Our Man in Paris

A few highlights from Hemingway's A Moveable Feast, which came highly recommended by a few graduating classmates about a week ago (relevant selling points included "most bad-ass opening line, ever," which is always a good sign):
Young Hemingway looks hungry.

-Hemingway's sentences
-Writing about the hunger of being a young artist (and also of skipping meals and just being hungry)
-A description of Wyndham Lewis as possessing the "eyes of an unsuccessful rapist"
-An anecdote about reassuring F. Scott Fitzgerald about his penis size and subsequently checking said penis in a restaurant bathroom to further reassure a visibly insecure Fitzgerald

Hemingway also mentions his writing process, which is characterized by both discipline and patience. He would not stop until he had finished whichever section he was working on, and also liked to think a few steps ahead:
I always worked until I had something done and I always stopped when I knew what was going to happen next. That way I could be sure of going on the next day. 
He also helpfully talks about dealing with writer's block—here's what he had to say:

I would stand and look out over the roofs of Paris and think, “Do not worry. You have always written before and you will write now. All you have to do is write one true sentence. Write the truest sentence that you know.” So finally I would write one true sentence, and then go on from there. It was easy then because there was always one true sentence that you knew or had seen or had heard someone say. 
The idea of the "truest sentence" is wise advice that I've heard from other writers—I've had the chance to ask Pulitzer Prize-winning historian Louis Menand about his writing process (he, like Hemingway, writes sentences that are extraordinarily concise and clear), and he also writes with a similar process by approaching his written work sentence by sentence, so as to make his writing as tight as possible. It also means he can finish everything in a single draft with little or no revision (but it does take about the same amount of time as writing a rough draft and doing revisions!).

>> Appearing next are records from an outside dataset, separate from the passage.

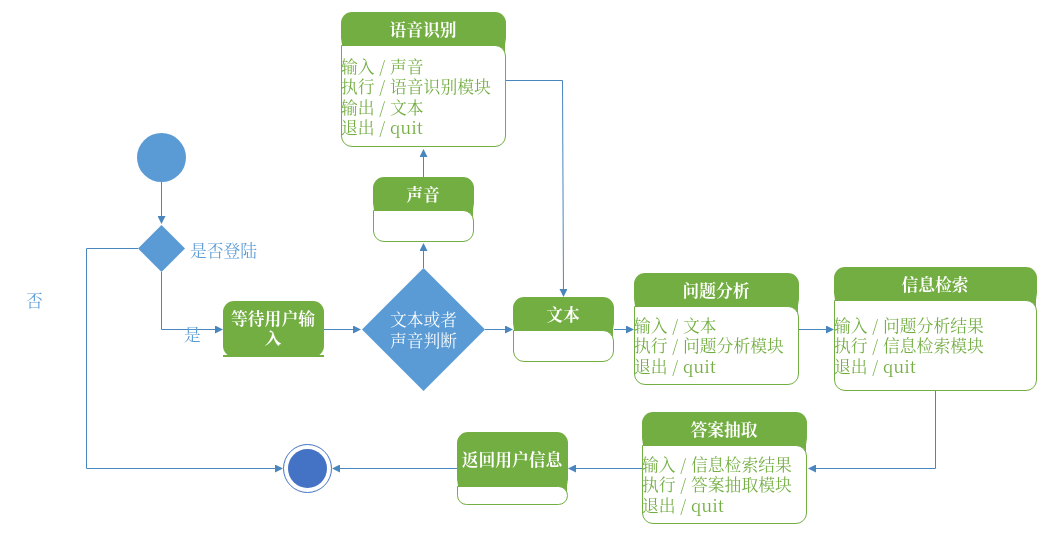
<!DOCTYPE html>
<html lang="zh-CN">
<head>
<meta charset="utf-8">
<title>问答系统状态图</title>
<style>
:root {
  --green: #73ae42;
  --blue: #5b9bd5;
  --deep-blue: #4472c4;
  --line: #4a86be;
  --paper: #ffffff;
}
* { box-sizing: border-box; margin: 0; padding: 0; }
html, body { width: 1049px; height: 537px; overflow: hidden; background: var(--paper); }
.diagram {
  position: relative;
  width: 1049px;
  height: 537px;
  overflow: hidden;
  font: 400 16.8px/20.4px "Noto Serif CJK SC", "Noto Serif", serif;
}
.connectors { position: absolute; left: 0; top: 0; }
.arrow { fill: none; stroke: var(--line); stroke-width: 1; }
.arrowhead { fill: var(--line); }
.start, .decision { fill: var(--blue); }
.end-ring { fill: var(--paper); stroke: var(--deep-blue); }
.end-dot { fill: var(--deep-blue); }
.state {
  position: absolute;
  display: flex;
  flex-direction: column;
}
.state h2 {
  flex: none;
  display: flex;
  align-items: center;
  justify-content: center;
  height: calc(var(--head) + 12px);
  padding: 0 1px 10px 0;
  margin-bottom: -12px;
  border-radius: 11px 11px 0 0;
  background: var(--green);
  color: var(--paper);
  font-size: 16.8px;
  font-weight: 700;
  text-align: center;
  white-space: nowrap;
  clip-path: polygon(0 0, 100% 0, 100% calc(var(--head) - 7px), calc(100% - 1px) var(--head), calc(100% - 1px) 100%, 1px 100%, 1px var(--head), 0 calc(var(--head) - 7px));
}
.state .actions {
  position: relative;
  flex: 1;
  display: flex;
  flex-direction: column;
  justify-content: center;
  border: 1px solid var(--green);
  border-radius: 0 11px 11px 11px;
  background: var(--paper);
  color: var(--green);
  list-style: none;
  white-space: nowrap;
  word-spacing: 0.5px;
}
.state .actions li { margin-left: -1px; }
.speech { left: 341px; top: 12px; width: 165px; height: 135px; --head: 33px; }
.speech .actions { padding-top: 1px; }
.sound { left: 373px; top: 177px; width: 101px; height: 65px; --head: 33px; }
.text { left: 513px; top: 297px; width: 101px; height: 65px; --head: 33px; }
.question { left: 634px; top: 273px; width: 165px; height: 112px; --head: 33px; }
.search { left: 834px; top: 267px; width: 203px; height: 124px; --head: 33px; }
.answer { left: 642px; top: 412px; width: 165px; height: 112px; --head: 33px; }
.reply { left: 457px; top: 432px; width: 111px; height: 73px; --head: 54px; }
.reply h2 { padding-bottom: 12px; }
.waiting {
  position: absolute;
  left: 223px; top: 301px; width: 101px; height: 56px;
  display: flex;
  align-items: center;
  justify-content: center;
  padding: 0 1px 2px 0;
  border-radius: 11px;
  background: var(--green);
  color: var(--paper);
  text-align: center;
}
.waiting h2 { width: 86px; font-size: 16.8px; font-weight: 700; }
.waiting::after {
  content: "";
  position: absolute;
  left: 0; right: 0; bottom: 0;
  height: 2px;
  background: var(--green);
}
.label { position: absolute; color: var(--blue); white-space: nowrap; }
.label-login { left: 190px; top: 240px; }
.label-no { left: 26px; top: 290px; }
.label-yes { left: 184px; top: 324px; }
.label-kind {
  left: 362px; top: 268px; width: 123px; height: 123px;
  display: flex;
  align-items: center;
  justify-content: center;
  color: var(--paper);
  text-align: center;
}
</style>
</head>
<body>
<main class="diagram">
  <svg class="connectors" width="1049" height="537" viewBox="0 0 1049 537" aria-hidden="true">
    <defs>
      <marker id="arrowhead" markerUnits="userSpaceOnUse" markerWidth="8" markerHeight="8" refX="7" refY="4" orient="auto">
        <path class="arrowhead" d="M0 0L8 4L0 8Z"/>
      </marker>
    </defs>
    <g class="arrow">
      <path marker-end="url(#arrowhead)" d="M161.5 182V223"/>
      <path marker-end="url(#arrowhead)" d="M161.5 272V329.5H222"/>
      <path marker-end="url(#arrowhead)" d="M138 248.5H86.5V468.5H282"/>
      <path marker-end="url(#arrowhead)" d="M324 329.5H360"/>
      <path marker-end="url(#arrowhead)" d="M423.5 268V244"/>
      <path marker-end="url(#arrowhead)" d="M423.5 177V150"/>
      <path marker-end="url(#arrowhead)" d="M485 329.5H512"/>
      <path marker-end="url(#arrowhead)" d="M506 80.5H562.5L563.5 296"/>
      <path marker-end="url(#arrowhead)" d="M614 329.5H633"/>
      <path marker-end="url(#arrowhead)" d="M799 329.5H833"/>
      <path marker-end="url(#arrowhead)" d="M935.5 391V468.5H809"/>
      <path marker-end="url(#arrowhead)" d="M642 468.5H569"/>
      <path marker-end="url(#arrowhead)" d="M457 468.5H333"/>
    </g>
    <circle class="start" cx="161.5" cy="157.5" r="24.5"/>
    <polygon class="decision" points="161.5,225 185,248.5 161.5,272 138,248.5"/>
    <polygon class="decision" points="423.5,268 485,329.5 423.5,391 362,329.5"/>
    <circle class="end-ring" cx="307.5" cy="468.5" r="24"/>
    <circle class="end-dot" cx="307.5" cy="468.5" r="19.5"/>
  </svg>

  <p class="label label-login">是否登陆</p>
  <p class="label label-no">否</p>
  <p class="label label-yes">是</p>
  <p class="label label-kind">文本或者<br>声音判断</p>

  <section class="waiting"><h2>等待用户输入</h2></section>

  <section class="state speech">
    <h2>语音识别</h2>
    <ul class="actions">
      <li>输入 / 声音</li>
      <li>执行 / 语音识别模块</li>
      <li>输出 / 文本</li>
      <li>退出 / quit</li>
    </ul>
  </section>

  <section class="state sound">
    <h2>声音</h2>
    <div class="actions"></div>
  </section>

  <section class="state text">
    <h2>文本</h2>
    <div class="actions"></div>
  </section>

  <section class="state question">
    <h2>问题分析</h2>
    <ul class="actions">
      <li>输入 / 文本</li>
      <li>执行 / 问题分析模块</li>
      <li>退出 / quit</li>
    </ul>
  </section>

  <section class="state search">
    <h2>信息检索</h2>
    <ul class="actions">
      <li>输入 / 问题分析结果</li>
      <li>执行 / 信息检索模块</li>
      <li>退出 / quit</li>
    </ul>
  </section>

  <section class="state answer">
    <h2>答案抽取</h2>
    <ul class="actions">
      <li>输入 / 信息检索结果</li>
      <li>执行 / 答案抽取模块</li>
      <li>退出 / quit</li>
    </ul>
  </section>

  <section class="state reply">
    <h2>返回用户信息</h2>
    <div class="actions"></div>
  </section>
</main>
</body>
</html>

It's reassuring to know that this approach to writing can be traced back a few generations—I'm sure many writers before Hemingway's time also advocated a similar approach. I'd think it would be helpfully to teach this approach as an alternative to the rough draft/revision approach that's widely taught in high schools, but, of course, it doesn't work for everyone.

In music, too, self-editing is hugely important—both in composition and in improvisation, although it's not exactly the same in improvising since time is passing and you can't take back what you say. Hemingway writes:
If I started to write elaborately, or like someone introducing or presenting something, I found that I could cut that scrollwork or ornament out and throw it away and start with the first true simple declarative sentence I had written.
 "Less is more" seems too much of a cliché these days—instead, when you feel that you can't go on, do what Hemingway did and write the truest sentence you know.